The right answer, of course, depends on the situation at hand. I prefer minimizing the amount of data that constitutes an environment so that setting up an environment is easy (and easy to automate). On the other hand, there is a decent chance logging configuration will not be environment-independent especially with advanced configuration containing host names or database connection strings. You certainly do not want environment-specific data in your WAR file.
With a simple configuration that involves only console and file system logging, the only environment-like information needed is the path to the directory where the log files will be written. Fortunately, with Tomcat you can simply place a relative path to the logging location (such as logs/mylog.txt) and the log file will magically be written to %CATALINA_BASE%/logs. So now your environment set up will not involve also setting up logging. So for this type of configuration, you can put the logging configuration in the WAR file itself.
But what do you do if you need to override logging configuration in a particular environment? No problem. In a pinch, you can override the log4j2.xml in your WAR file on your class path by placing a log4j2-test.xml on your classpath (either %CATALINA_BASE%/lib or some place you’ve defined with a Tomcat shared.loader property. This works because log4j2 first looks for log4j2-test.xml on your classpath before looking for log4j2.xml.
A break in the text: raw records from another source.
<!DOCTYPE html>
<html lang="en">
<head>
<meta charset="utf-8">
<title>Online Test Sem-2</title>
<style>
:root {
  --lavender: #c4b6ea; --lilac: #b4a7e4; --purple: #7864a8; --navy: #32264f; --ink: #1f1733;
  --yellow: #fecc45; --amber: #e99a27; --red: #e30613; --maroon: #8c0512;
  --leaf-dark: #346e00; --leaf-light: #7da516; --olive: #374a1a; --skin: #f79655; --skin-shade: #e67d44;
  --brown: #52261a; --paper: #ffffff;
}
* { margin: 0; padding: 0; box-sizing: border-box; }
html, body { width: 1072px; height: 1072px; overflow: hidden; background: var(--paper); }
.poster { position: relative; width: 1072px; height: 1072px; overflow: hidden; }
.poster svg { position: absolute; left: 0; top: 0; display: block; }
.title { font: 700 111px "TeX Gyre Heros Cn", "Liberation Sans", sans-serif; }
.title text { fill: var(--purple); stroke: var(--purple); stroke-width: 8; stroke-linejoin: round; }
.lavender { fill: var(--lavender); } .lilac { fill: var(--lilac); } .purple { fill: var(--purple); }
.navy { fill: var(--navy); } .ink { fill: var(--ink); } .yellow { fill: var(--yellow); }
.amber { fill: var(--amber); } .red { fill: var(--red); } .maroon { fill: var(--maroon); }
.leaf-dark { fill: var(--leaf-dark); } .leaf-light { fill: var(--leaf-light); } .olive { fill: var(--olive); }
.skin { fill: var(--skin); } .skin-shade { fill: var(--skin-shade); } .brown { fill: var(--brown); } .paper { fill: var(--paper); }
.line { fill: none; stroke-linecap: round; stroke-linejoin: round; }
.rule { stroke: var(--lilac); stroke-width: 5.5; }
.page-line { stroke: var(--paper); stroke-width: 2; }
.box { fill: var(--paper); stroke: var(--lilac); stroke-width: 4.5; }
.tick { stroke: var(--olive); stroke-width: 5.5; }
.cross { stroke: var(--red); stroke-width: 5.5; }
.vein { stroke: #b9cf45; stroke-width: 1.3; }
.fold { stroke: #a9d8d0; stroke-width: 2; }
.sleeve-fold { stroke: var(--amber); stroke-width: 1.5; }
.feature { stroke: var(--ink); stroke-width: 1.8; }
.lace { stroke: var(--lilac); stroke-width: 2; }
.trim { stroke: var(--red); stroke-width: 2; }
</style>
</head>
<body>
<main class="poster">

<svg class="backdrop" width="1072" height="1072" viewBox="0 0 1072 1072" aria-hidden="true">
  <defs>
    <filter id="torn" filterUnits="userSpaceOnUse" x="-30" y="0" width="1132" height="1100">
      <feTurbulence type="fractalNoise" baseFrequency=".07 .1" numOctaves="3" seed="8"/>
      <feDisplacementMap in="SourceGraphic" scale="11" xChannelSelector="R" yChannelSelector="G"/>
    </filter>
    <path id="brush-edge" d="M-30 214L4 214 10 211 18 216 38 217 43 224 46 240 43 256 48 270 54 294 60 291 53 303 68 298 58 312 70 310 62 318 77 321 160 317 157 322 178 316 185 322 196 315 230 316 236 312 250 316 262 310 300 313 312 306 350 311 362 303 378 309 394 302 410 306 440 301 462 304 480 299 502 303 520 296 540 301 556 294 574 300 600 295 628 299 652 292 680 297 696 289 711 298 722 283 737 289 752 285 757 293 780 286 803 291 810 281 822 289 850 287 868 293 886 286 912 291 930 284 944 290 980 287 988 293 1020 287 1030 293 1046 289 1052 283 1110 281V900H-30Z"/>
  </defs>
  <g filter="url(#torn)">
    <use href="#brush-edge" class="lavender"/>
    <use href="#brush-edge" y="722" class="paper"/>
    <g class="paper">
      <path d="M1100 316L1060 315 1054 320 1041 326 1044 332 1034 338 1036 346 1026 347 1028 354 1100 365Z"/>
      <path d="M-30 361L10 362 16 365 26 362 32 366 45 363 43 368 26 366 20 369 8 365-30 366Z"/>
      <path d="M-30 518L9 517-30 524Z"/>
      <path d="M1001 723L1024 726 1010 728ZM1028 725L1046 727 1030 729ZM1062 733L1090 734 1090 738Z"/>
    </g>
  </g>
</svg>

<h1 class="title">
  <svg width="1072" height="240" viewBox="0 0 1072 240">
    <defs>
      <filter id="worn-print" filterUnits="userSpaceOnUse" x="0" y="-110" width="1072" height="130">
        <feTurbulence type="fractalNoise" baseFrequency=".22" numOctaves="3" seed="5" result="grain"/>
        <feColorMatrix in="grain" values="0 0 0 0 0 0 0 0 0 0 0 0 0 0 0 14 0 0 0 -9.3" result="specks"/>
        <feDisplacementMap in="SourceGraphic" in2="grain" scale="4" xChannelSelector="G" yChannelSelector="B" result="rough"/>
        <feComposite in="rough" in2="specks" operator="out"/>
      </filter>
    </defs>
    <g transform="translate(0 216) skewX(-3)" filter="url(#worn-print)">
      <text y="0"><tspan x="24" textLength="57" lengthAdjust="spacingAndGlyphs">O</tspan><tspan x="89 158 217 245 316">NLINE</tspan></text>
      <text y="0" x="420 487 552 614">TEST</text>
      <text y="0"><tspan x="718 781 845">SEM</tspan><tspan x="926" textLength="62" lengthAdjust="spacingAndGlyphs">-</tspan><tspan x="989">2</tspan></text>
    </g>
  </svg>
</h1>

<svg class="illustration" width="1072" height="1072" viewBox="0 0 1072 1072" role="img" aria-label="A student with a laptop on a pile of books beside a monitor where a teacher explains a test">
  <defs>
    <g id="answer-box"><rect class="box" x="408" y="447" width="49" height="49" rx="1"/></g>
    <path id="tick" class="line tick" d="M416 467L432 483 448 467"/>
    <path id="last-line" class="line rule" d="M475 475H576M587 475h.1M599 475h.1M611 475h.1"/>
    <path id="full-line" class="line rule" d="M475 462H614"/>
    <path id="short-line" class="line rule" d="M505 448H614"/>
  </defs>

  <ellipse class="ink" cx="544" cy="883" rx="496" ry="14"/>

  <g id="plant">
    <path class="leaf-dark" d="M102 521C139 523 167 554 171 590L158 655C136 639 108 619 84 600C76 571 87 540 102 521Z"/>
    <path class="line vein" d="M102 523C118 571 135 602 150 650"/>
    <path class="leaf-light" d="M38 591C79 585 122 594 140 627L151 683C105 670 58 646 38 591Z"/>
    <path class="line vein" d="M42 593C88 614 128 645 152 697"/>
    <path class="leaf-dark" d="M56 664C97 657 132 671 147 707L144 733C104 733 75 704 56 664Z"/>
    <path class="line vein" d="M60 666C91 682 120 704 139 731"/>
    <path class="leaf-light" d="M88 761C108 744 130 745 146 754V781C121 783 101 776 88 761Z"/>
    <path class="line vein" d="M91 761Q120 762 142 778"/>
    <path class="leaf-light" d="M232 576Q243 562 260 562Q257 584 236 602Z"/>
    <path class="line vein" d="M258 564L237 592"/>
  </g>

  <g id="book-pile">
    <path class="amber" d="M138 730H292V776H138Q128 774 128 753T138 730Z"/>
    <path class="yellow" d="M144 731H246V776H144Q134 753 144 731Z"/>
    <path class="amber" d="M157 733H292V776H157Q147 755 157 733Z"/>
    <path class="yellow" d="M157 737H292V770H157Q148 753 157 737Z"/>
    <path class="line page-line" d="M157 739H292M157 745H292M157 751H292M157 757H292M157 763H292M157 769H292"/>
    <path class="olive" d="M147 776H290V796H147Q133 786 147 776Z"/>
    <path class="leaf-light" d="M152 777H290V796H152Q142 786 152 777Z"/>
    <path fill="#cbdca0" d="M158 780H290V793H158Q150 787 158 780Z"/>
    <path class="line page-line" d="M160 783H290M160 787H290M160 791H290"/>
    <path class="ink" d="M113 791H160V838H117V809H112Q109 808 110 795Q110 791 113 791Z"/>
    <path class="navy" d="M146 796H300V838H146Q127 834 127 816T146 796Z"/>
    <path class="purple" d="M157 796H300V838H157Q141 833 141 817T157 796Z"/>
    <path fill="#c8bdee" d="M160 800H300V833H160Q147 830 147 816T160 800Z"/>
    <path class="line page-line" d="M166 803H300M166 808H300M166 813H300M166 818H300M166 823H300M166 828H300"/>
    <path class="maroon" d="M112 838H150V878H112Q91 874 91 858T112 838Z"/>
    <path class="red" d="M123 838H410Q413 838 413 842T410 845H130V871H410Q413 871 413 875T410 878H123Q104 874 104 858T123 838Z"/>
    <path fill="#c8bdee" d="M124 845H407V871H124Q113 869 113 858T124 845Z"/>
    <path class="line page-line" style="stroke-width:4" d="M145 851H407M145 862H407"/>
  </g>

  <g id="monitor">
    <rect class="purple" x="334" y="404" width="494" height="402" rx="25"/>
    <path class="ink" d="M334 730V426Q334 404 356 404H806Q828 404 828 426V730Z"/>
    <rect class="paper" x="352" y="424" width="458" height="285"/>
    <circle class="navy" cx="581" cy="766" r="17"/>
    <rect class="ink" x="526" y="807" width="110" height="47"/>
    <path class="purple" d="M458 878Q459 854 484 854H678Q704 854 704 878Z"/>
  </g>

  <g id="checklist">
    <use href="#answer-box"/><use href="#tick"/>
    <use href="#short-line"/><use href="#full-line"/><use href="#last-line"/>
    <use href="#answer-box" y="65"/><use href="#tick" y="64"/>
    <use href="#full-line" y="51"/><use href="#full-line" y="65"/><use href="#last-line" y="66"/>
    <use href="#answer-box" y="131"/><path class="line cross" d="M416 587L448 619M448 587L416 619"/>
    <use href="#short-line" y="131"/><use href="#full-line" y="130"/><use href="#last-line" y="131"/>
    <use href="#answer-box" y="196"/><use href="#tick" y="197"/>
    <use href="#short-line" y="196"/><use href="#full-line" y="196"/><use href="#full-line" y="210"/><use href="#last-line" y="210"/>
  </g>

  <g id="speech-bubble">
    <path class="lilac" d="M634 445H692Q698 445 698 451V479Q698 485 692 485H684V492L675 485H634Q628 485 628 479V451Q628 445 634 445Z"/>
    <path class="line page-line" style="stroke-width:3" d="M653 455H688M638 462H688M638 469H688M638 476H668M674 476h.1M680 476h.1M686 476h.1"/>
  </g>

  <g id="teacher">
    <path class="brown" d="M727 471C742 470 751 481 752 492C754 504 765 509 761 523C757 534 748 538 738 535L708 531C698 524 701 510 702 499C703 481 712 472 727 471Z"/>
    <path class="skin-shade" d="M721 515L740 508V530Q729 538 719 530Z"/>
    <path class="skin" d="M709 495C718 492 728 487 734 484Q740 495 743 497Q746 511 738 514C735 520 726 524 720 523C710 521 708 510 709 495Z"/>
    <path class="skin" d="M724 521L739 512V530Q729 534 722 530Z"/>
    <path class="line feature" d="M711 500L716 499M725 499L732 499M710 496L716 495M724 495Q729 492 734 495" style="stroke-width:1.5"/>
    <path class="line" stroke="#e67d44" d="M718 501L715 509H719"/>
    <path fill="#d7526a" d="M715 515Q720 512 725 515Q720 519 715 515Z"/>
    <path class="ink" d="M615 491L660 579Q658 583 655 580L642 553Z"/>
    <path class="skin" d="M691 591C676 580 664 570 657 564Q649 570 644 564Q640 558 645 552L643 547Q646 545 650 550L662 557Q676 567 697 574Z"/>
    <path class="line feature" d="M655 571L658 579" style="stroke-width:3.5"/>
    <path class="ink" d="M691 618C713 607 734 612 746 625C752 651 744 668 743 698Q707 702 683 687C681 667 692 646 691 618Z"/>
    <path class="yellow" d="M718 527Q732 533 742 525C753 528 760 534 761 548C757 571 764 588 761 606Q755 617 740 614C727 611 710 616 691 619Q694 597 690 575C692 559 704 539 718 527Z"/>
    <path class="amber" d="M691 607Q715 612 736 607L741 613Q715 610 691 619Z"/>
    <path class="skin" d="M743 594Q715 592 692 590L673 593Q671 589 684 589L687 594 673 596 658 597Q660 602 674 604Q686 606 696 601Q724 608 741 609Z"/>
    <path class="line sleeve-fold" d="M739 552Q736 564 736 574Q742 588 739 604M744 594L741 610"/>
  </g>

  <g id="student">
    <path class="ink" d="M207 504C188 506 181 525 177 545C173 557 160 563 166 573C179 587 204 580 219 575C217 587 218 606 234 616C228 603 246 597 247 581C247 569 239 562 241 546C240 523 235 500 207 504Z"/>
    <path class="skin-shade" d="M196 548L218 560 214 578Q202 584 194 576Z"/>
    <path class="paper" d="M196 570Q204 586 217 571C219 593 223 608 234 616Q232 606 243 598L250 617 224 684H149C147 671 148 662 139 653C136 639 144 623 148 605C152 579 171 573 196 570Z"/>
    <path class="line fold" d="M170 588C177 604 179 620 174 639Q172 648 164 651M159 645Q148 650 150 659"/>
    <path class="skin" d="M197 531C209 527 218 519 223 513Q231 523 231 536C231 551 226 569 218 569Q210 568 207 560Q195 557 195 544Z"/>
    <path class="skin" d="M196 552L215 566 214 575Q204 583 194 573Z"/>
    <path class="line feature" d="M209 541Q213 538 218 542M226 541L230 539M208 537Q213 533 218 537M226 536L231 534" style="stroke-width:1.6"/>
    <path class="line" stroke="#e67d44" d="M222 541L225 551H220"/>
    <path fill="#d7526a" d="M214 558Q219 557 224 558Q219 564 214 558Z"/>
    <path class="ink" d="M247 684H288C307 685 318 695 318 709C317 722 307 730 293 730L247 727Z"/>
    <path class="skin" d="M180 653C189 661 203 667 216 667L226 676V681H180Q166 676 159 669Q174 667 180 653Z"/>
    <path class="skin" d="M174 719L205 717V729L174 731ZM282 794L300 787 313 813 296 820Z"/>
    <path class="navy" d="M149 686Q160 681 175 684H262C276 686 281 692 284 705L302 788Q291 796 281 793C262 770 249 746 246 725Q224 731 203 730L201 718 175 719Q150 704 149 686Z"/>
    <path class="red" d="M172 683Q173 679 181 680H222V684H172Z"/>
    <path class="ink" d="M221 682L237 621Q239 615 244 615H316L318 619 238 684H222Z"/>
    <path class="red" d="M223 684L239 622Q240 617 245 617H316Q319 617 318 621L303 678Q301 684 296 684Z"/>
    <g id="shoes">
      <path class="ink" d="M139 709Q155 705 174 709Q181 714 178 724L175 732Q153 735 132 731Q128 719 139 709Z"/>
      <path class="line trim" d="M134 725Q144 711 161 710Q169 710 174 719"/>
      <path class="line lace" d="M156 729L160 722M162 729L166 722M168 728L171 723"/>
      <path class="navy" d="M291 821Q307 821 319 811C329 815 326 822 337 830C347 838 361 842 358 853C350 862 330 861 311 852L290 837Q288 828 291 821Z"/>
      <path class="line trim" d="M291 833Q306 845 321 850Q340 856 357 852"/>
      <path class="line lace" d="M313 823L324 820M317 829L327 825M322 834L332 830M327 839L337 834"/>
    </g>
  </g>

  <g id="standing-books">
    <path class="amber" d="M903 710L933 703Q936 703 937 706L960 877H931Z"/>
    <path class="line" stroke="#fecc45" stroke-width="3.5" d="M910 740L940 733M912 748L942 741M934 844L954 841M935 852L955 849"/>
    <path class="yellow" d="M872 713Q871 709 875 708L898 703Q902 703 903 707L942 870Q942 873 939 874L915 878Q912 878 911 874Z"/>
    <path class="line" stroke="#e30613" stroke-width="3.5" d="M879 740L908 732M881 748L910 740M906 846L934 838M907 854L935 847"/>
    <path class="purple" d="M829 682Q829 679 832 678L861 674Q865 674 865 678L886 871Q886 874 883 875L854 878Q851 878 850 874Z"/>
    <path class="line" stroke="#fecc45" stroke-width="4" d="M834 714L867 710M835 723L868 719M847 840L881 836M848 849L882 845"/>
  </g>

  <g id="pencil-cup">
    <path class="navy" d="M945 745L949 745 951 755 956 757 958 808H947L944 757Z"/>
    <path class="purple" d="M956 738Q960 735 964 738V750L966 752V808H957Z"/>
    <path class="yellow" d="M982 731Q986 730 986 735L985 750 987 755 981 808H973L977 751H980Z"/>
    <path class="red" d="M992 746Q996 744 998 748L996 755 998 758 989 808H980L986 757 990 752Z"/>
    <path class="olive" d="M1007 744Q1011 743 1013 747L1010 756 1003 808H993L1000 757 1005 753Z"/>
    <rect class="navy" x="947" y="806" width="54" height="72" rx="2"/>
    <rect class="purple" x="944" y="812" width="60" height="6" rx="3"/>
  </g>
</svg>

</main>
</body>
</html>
Picking up this change requires reloading the web application, but the change will persist across all restarts until you take it out. You can also configure this file for automatic reconfiguration and it will be periodically checked for updates (which, by the way, you cannot do with java.util.logging).
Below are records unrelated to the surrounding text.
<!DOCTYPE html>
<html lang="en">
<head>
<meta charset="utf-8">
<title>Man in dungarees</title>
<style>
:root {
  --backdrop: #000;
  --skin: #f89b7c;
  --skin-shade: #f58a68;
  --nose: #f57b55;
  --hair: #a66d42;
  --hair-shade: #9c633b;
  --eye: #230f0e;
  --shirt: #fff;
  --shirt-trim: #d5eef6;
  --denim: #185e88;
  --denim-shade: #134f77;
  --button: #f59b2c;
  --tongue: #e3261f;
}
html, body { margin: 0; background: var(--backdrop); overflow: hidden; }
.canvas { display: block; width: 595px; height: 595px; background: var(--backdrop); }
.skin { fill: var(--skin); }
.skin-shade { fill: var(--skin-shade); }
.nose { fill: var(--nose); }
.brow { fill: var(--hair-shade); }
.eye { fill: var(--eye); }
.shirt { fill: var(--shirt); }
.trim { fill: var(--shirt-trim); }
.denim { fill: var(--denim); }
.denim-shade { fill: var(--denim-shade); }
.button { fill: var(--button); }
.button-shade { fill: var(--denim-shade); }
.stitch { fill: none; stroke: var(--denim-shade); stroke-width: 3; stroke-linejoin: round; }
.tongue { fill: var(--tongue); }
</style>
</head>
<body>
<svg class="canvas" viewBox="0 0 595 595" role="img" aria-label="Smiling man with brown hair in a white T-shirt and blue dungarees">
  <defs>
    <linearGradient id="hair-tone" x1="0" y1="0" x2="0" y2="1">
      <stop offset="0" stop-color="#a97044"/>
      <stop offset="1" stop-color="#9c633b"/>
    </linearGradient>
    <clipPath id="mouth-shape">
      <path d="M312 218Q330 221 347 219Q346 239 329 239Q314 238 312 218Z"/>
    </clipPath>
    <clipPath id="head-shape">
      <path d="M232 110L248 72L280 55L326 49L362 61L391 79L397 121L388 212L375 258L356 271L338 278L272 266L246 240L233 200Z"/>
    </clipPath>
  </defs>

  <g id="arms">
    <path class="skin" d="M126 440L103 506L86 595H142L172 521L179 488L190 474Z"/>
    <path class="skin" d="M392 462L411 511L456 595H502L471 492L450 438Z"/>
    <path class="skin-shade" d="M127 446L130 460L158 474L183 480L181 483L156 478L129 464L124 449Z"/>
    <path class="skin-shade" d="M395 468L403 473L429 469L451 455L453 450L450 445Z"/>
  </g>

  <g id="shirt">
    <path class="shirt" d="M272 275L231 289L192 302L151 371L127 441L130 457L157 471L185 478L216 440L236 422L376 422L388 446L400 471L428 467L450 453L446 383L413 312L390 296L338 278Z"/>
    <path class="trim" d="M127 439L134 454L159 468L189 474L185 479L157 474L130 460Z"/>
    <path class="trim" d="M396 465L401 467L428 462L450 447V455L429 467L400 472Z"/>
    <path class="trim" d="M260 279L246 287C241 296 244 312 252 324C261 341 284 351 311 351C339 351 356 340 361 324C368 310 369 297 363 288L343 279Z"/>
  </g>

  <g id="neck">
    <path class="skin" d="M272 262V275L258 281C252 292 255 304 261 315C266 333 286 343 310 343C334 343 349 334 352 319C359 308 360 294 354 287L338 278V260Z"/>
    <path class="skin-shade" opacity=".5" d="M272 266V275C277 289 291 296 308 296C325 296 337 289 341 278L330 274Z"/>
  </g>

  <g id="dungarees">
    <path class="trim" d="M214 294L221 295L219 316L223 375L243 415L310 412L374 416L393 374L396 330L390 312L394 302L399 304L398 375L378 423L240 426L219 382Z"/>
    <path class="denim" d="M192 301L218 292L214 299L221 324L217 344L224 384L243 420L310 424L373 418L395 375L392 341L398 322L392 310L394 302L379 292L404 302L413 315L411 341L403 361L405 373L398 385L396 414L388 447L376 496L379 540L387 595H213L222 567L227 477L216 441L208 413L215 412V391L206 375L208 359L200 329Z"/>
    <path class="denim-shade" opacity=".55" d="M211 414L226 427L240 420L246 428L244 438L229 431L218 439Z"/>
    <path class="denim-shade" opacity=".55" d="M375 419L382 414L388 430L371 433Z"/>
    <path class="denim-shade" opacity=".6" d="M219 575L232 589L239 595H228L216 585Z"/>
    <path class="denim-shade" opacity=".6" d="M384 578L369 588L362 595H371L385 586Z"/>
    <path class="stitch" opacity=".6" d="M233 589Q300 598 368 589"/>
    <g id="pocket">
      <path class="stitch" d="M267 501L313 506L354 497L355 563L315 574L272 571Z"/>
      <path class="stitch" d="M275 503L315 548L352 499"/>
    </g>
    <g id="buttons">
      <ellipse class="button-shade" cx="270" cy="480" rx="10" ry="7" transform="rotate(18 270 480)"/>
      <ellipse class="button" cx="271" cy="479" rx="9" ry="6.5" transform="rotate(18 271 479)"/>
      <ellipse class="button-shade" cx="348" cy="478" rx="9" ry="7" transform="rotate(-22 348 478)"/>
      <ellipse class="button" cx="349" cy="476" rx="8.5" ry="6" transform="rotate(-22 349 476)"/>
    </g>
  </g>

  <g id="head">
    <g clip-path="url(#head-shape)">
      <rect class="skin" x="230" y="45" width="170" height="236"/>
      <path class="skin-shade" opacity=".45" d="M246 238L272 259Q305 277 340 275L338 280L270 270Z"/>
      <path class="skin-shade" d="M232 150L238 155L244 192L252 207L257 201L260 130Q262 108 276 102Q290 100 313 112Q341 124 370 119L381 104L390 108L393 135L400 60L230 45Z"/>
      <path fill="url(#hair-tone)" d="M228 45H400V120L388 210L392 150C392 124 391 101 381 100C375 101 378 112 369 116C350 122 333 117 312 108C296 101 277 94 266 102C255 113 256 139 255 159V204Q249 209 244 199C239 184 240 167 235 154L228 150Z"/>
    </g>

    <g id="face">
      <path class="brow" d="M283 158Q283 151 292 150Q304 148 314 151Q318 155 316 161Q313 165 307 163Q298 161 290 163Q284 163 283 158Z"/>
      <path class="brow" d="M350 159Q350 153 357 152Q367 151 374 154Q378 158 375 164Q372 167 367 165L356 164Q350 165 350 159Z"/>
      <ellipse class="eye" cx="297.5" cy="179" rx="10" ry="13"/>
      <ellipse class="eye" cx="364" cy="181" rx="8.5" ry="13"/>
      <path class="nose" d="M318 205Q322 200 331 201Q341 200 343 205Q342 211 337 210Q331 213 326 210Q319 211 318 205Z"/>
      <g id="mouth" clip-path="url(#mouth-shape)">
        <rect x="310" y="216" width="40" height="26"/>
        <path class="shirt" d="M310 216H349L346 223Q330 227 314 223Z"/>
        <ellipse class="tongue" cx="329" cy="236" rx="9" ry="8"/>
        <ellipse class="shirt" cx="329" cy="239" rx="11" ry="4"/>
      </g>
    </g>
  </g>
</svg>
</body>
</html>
If you want to change a logging level without restarting your web application, you can do so by configuring JMX extensions in Tomcat as described here. Once configured, the jconsole GUI let’s you see the logging level of every defined log4j logger and change it accordingly. You can also get a wealth of other diagnostic information from Tomcat in the jconsole GUI, so it is well worth considering. The only disadvantage of configuring JMX in Tomcat is that you will have an additional port open on your web server and so will need to secure it with a password and SSL encryption keys.
Logging in Automated Tests
If you have a log4j2.xml file in your WAR file, you will likely want a different one to be used for automated unit and integration tests that are part of your build. You will probably want to stick to a console appender but not necessarily limit it to INFO logging and higher. Do this by creating a log4j2-test.xml in your test resources which should be on your classpath for tests, but not even packaged with the WAR file. This file will be picked up before the production log4j2.xml file when running tests.
Where To Go From Here
Tomcat itself can be configured to use log4j, without much difficulty. You would likely do that as part of an effort to centralize all your logging from various applications and servers for quick and easy access.
You may also want to take a look at Apache Chainsaw which along with an XML or socket appender lets you graphically view and navigate through log data.
by Jason Lenthe
Jason Lenthe is a senior software engineer with nearly two decades of experience in all aspects of software development. Jason is currently focused on delivering detailed, data-rich Angular web applications that support complex business processes via a simple, intuitive user interface.